PROMPT
Restate every line of the data word for word, except for the images.

>>>

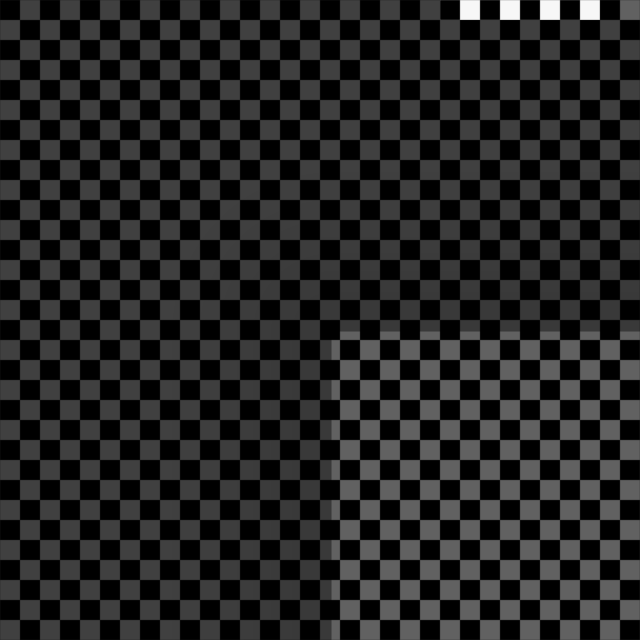
This pattern is drawn by a three.js fragment shader. Its source:

```glsl
// Dim grey checkerboard on black with a brighter panel at the lower right
// and a short run of white squares along the top row. The checks come from
// smoothed square waves; soft-edged masks choose the colour of lit squares.
varying vec2 vUv;

const float CELLS = 32.0;
const float EDGE = 0.001;                   // half width of a smoothed edge
const vec2 PANEL_CORNER = vec2(0.518, 0.482); // upper left of bright panel
const float SHADE_REACH = 0.28;             // reach of the shade by the panel
const float WHITE_START = 22.0;             // white run, in cells across
const float WHITE_END = 30.0;

const vec3 BLACK = vec3(0.0);
const vec3 GREY = vec3(0.25);
const vec3 SHADED_GREY = vec3(0.222);
const vec3 PANEL_GREY = vec3(0.38);
const vec3 WHITE = vec3(0.97);

// Soft step across a boundary, in canvas units.
float softStep(float boundary, float value) {
  return smoothstep(boundary - EDGE, boundary + EDGE, value);
}

// Alternates +1 and -1 from cell to cell, with smoothed crossings.
vec2 squareWave(vec2 cell) {
  vec2 triangle = abs(fract((cell - 0.5) * 0.5) * 2.0 - 1.0) - 0.5;
  return clamp(triangle / (EDGE * CELLS), -1.0, 1.0);
}

float checker(vec2 uv) {
  vec2 wave = squareWave(uv * CELLS);
  return 0.5 + 0.5 * wave.x * wave.y;
}

void main() {
  // Dim field, slightly darker beside the panel
  vec2 outside = max(vec2(PANEL_CORNER.x - vUv.x, vUv.y - PANEL_CORNER.y), 0.0);
  float away = smoothstep(0.0, SHADE_REACH, length(outside));
  vec3 lit = mix(SHADED_GREY, GREY, away);

  // Bright lower right panel
  float panel = softStep(PANEL_CORNER.x, vUv.x)
              * (1.0 - softStep(PANEL_CORNER.y, vUv.y));
  lit = mix(lit, PANEL_GREY, panel);

  // White run and the lighter corner square in the top row
  float topRow = softStep(1.0 - 1.0 / CELLS, vUv.y);
  float afterRun = softStep(WHITE_END / CELLS, vUv.x);
  float run = softStep(WHITE_START / CELLS, vUv.x) * (1.0 - afterRun);
  lit = mix(lit, WHITE, topRow * run);
  lit = mix(lit, PANEL_GREY, topRow * afterRun);

  gl_FragColor = vec4(mix(BLACK, lit, checker(vUv)), 1.0);
}
```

<<<

ANSWER BOX
This pattern is drawn by a three.js fragment shader. Its source:

```glsl
// Dim grey checkerboard on black with a brighter panel at the lower right
// and a short run of white squares along the top row. The checks come from
// smoothed square waves; soft-edged masks choose the colour of lit squares.
varying vec2 vUv;

const float CELLS = 32.0;
const float EDGE = 0.001;                   // half width of a smoothed edge
const vec2 PANEL_CORNER = vec2(0.518, 0.482); // upper left of bright panel
const float SHADE_REACH = 0.28;             // reach of the shade by the panel
const float WHITE_START = 22.0;             // white run, in cells across
const float WHITE_END = 30.0;

const vec3 BLACK = vec3(0.0);
const vec3 GREY = vec3(0.25);
const vec3 SHADED_GREY = vec3(0.222);
const vec3 PANEL_GREY = vec3(0.38);
const vec3 WHITE = vec3(0.97);

// Soft step across a boundary, in canvas units.
float softStep(float boundary, float value) {
  return smoothstep(boundary - EDGE, boundary + EDGE, value);
}

// Alternates +1 and -1 from cell to cell, with smoothed crossings.
vec2 squareWave(vec2 cell) {
  vec2 triangle = abs(fract((cell - 0.5) * 0.5) * 2.0 - 1.0) - 0.5;
  return clamp(triangle / (EDGE * CELLS), -1.0, 1.0);
}

float checker(vec2 uv) {
  vec2 wave = squareWave(uv * CELLS);
  return 0.5 + 0.5 * wave.x * wave.y;
}

void main() {
  // Dim field, slightly darker beside the panel
  vec2 outside = max(vec2(PANEL_CORNER.x - vUv.x, vUv.y - PANEL_CORNER.y), 0.0);
  float away = smoothstep(0.0, SHADE_REACH, length(outside));
  vec3 lit = mix(SHADED_GREY, GREY, away);

  // Bright lower right panel
  float panel = softStep(PANEL_CORNER.x, vUv.x)
              * (1.0 - softStep(PANEL_CORNER.y, vUv.y));
  lit = mix(lit, PANEL_GREY, panel);

  // White run and the lighter corner square in the top row
  float topRow = softStep(1.0 - 1.0 / CELLS, vUv.y);
  float afterRun = softStep(WHITE_END / CELLS, vUv.x);
  float run = softStep(WHITE_START / CELLS, vUv.x) * (1.0 - afterRun);
  lit = mix(lit, WHITE, topRow * run);
  lit = mix(lit, PANEL_GREY, topRow * afterRun);

  gl_FragColor = vec4(mix(BLACK, lit, checker(vUv)), 1.0);
}
```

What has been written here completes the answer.